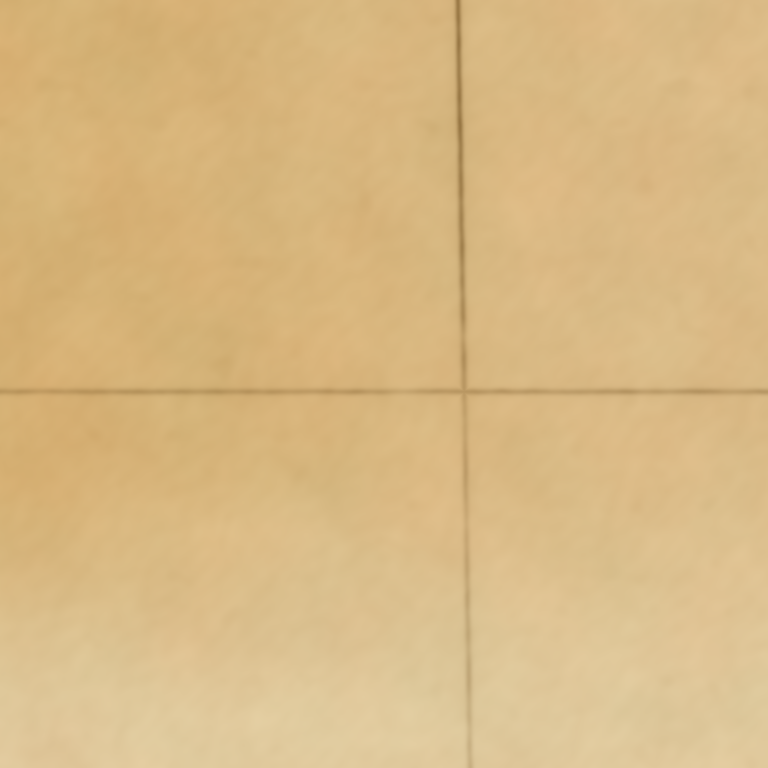
Write a three.js fragment shader that draws this texture.

```glsl
// Warm sandstone tiles meeting at thin, worn, slightly leaning joints.
varying vec2 vUv;

const vec3 OCHRE = vec3(0.836, 0.693, 0.455);
const vec3 SAND = vec3(0.858, 0.732, 0.528);
const vec3 CREAM = vec3(0.877, 0.787, 0.612);
const vec3 ROSE_TINT = vec3(0.024, -0.014, -0.014);
const vec3 JOINT_BROWN = vec3(0.44, 0.31, 0.12);

const vec2 TILE_SIZE = vec2(1.0);
const vec2 JOINT_CROSSING = vec2(0.6045, 0.4900);
const float JOINT_LEAN = -0.016;

vec2 hashGradient(vec2 cell) {
  vec2 p = fract(cell * vec2(0.1031, 0.1137));
  p += dot(p, p.yx + 33.33);
  float angle = 6.2832 * fract((p.x + p.y) * p.x * 17.31);
  return vec2(cos(angle), sin(angle));
}

float gradientNoise(vec2 p) {
  vec2 cell = floor(p);
  vec2 f = fract(p);
  vec2 blend = f * f * f * (f * (f * 6.0 - 15.0) + 10.0);
  float a = dot(hashGradient(cell), f);
  float b = dot(hashGradient(cell + vec2(1.0, 0.0)), f - vec2(1.0, 0.0));
  float c = dot(hashGradient(cell + vec2(0.0, 1.0)), f - vec2(0.0, 1.0));
  float d = dot(hashGradient(cell + vec2(1.0)), f - vec2(1.0));
  return mix(mix(a, b, blend.x), mix(c, d, blend.x), blend.y);
}

float fbm(vec2 p) {
  float sum = 0.0;
  float amplitude = 0.5;
  for (int octave = 0; octave < 4; octave++) {
    sum += amplitude * gradientNoise(p);
    p = mat2(0.8, 0.6, -0.6, 0.8) * p * 2.03 + 7.3;
    amplitude *= 0.5;
  }
  return sum;
}

// Signed distance to the nearest of evenly repeated lines.
float repeatedLine(float position, float spacing) {
  return (fract(position / spacing + 0.5) - 0.5) * spacing;
}

// Dark core with a soft halo, both fading with distance.
float jointShade(float dist, float width, float strength) {
  float core = exp(-dist * dist / (width * width));
  float halo = exp(-abs(dist) / (width * 2.2));
  return strength * (0.82 * core + 0.18 * halo);
}

// Uneven strength along a joint, sampled aslant so that no beat appears.
float jointWear(float along, float seed) {
  vec2 path = along * vec2(0.83, 0.56) + seed;
  return clamp(1.0 + 0.8 * fbm(path * 13.0) + 0.35 * gradientNoise(path * 41.0), 0.4, 1.5);
}

// Ochre at the upper left, sand to the right, cream along the bottom.
vec3 stoneColor(vec2 uv) {
  float drift = fbm(uv * 3.0 + 4.7);
  float towardRight = smoothstep(-0.10, 1.0, uv.x + 0.25 * drift);
  vec3 color = mix(OCHRE, SAND, towardRight);
  float paleEdge = 0.40 + 0.09 * uv.x + 0.12 * drift;
  return mix(color, CREAM, 1.0 - smoothstep(0.02, paleEdge, uv.y));
}

// Broad stains, small blotches and slanted fine grain.
vec3 weather(vec3 color, vec2 uv) {
  vec2 slanted = vec2(uv.x + uv.y, uv.y - uv.x);
  color += ROSE_TINT * fbm(uv * 6.0 + 19.0);
  color += vec3(0.044, 0.048, 0.053) * fbm(uv * 8.0 + 31.0);
  color += vec3(0.012, 0.014, 0.017) * gradientNoise(slanted * vec2(24.0, 40.0));
  float spots = smoothstep(0.28, 0.65, gradientNoise(uv * 22.0 + 53.0));
  return color - vec3(0.016, 0.018, 0.020) * spots;
}

void main() {
  vec2 uv = vUv;
  vec3 color = weather(stoneColor(uv), uv);

  // Joint positions, with a gentle lean and a faintly ragged edge
  vec2 fromCrossing = uv - JOINT_CROSSING;
  fromCrossing.x -= JOINT_LEAN * fromCrossing.y;
  fromCrossing += 0.0016 * vec2(fbm(uv.yy * vec2(19.0, 13.0)), fbm(uv.xx * vec2(17.0, 23.0) + 8.3));
  float acrossUpright = repeatedLine(fromCrossing.x, TILE_SIZE.x);
  float acrossLevel = repeatedLine(fromCrossing.y, TILE_SIZE.y);

  // Upright joint is dark and crisp at the top, faint below the crossing
  float rise = smoothstep(0.55, 1.0, uv.y);
  float depth = mix(0.22, 0.39, smoothstep(0.45, 0.58, uv.y)) + 0.24 * rise;
  float uprightWear = mix(jointWear(uv.y, 1.4), 1.0, 0.5 * rise);
  float upright = jointShade(acrossUpright, mix(0.0044, 0.0038, rise), depth * uprightWear);
  float level = jointShade(acrossLevel, 0.0043, 0.28 * jointWear(uv.x, 5.6));

  color = mix(color, JOINT_BROWN, clamp(max(upright, level), 0.0, 1.0));
  gl_FragColor = vec4(color, 1.0);
}
```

+ + + + +

Exercise objective
Restate the records above exactly, less any pictures.

Task answer
Write a three.js fragment shader that draws this texture.

```glsl
// Warm sandstone tiles meeting at thin, worn, slightly leaning joints.
varying vec2 vUv;

const vec3 OCHRE = vec3(0.836, 0.693, 0.455);
const vec3 SAND = vec3(0.858, 0.732, 0.528);
const vec3 CREAM = vec3(0.877, 0.787, 0.612);
const vec3 ROSE_TINT = vec3(0.024, -0.014, -0.014);
const vec3 JOINT_BROWN = vec3(0.44, 0.31, 0.12);

const vec2 TILE_SIZE = vec2(1.0);
const vec2 JOINT_CROSSING = vec2(0.6045, 0.4900);
const float JOINT_LEAN = -0.016;

vec2 hashGradient(vec2 cell) {
  vec2 p = fract(cell * vec2(0.1031, 0.1137));
  p += dot(p, p.yx + 33.33);
  float angle = 6.2832 * fract((p.x + p.y) * p.x * 17.31);
  return vec2(cos(angle), sin(angle));
}

float gradientNoise(vec2 p) {
  vec2 cell = floor(p);
  vec2 f = fract(p);
  vec2 blend = f * f * f * (f * (f * 6.0 - 15.0) + 10.0);
  float a = dot(hashGradient(cell), f);
  float b = dot(hashGradient(cell + vec2(1.0, 0.0)), f - vec2(1.0, 0.0));
  float c = dot(hashGradient(cell + vec2(0.0, 1.0)), f - vec2(0.0, 1.0));
  float d = dot(hashGradient(cell + vec2(1.0)), f - vec2(1.0));
  return mix(mix(a, b, blend.x), mix(c, d, blend.x), blend.y);
}

float fbm(vec2 p) {
  float sum = 0.0;
  float amplitude = 0.5;
  for (int octave = 0; octave < 4; octave++) {
    sum += amplitude * gradientNoise(p);
    p = mat2(0.8, 0.6, -0.6, 0.8) * p * 2.03 + 7.3;
    amplitude *= 0.5;
  }
  return sum;
}

// Signed distance to the nearest of evenly repeated lines.
float repeatedLine(float position, float spacing) {
  return (fract(position / spacing + 0.5) - 0.5) * spacing;
}

// Dark core with a soft halo, both fading with distance.
float jointShade(float dist, float width, float strength) {
  float core = exp(-dist * dist / (width * width));
  float halo = exp(-abs(dist) / (width * 2.2));
  return strength * (0.82 * core + 0.18 * halo);
}

// Uneven strength along a joint, sampled aslant so that no beat appears.
float jointWear(float along, float seed) {
  vec2 path = along * vec2(0.83, 0.56) + seed;
  return clamp(1.0 + 0.8 * fbm(path * 13.0) + 0.35 * gradientNoise(path * 41.0), 0.4, 1.5);
}

// Ochre at the upper left, sand to the right, cream along the bottom.
vec3 stoneColor(vec2 uv) {
  float drift = fbm(uv * 3.0 + 4.7);
  float towardRight = smoothstep(-0.10, 1.0, uv.x + 0.25 * drift);
  vec3 color = mix(OCHRE, SAND, towardRight);
  float paleEdge = 0.40 + 0.09 * uv.x + 0.12 * drift;
  return mix(color, CREAM, 1.0 - smoothstep(0.02, paleEdge, uv.y));
}

// Broad stains, small blotches and slanted fine grain.
vec3 weather(vec3 color, vec2 uv) {
  vec2 slanted = vec2(uv.x + uv.y, uv.y - uv.x);
  color += ROSE_TINT * fbm(uv * 6.0 + 19.0);
  color += vec3(0.044, 0.048, 0.053) * fbm(uv * 8.0 + 31.0);
  color += vec3(0.012, 0.014, 0.017) * gradientNoise(slanted * vec2(24.0, 40.0));
  float spots = smoothstep(0.28, 0.65, gradientNoise(uv * 22.0 + 53.0));
  return color - vec3(0.016, 0.018, 0.020) * spots;
}

void main() {
  vec2 uv = vUv;
  vec3 color = weather(stoneColor(uv), uv);

  // Joint positions, with a gentle lean and a faintly ragged edge
  vec2 fromCrossing = uv - JOINT_CROSSING;
  fromCrossing.x -= JOINT_LEAN * fromCrossing.y;
  fromCrossing += 0.0016 * vec2(fbm(uv.yy * vec2(19.0, 13.0)), fbm(uv.xx * vec2(17.0, 23.0) + 8.3));
  float acrossUpright = repeatedLine(fromCrossing.x, TILE_SIZE.x);
  float acrossLevel = repeatedLine(fromCrossing.y, TILE_SIZE.y);

  // Upright joint is dark and crisp at the top, faint below the crossing
  float rise = smoothstep(0.55, 1.0, uv.y);
  float depth = mix(0.22, 0.39, smoothstep(0.45, 0.58, uv.y)) + 0.24 * rise;
  float uprightWear = mix(jointWear(uv.y, 1.4), 1.0, 0.5 * rise);
  float upright = jointShade(acrossUpright, mix(0.0044, 0.0038, rise), depth * uprightWear);
  float level = jointShade(acrossLevel, 0.0043, 0.28 * jointWear(uv.x, 5.6));

  color = mix(color, JOINT_BROWN, clamp(max(upright, level), 0.0, 1.0));
  gl_FragColor = vec4(color, 1.0);
}
```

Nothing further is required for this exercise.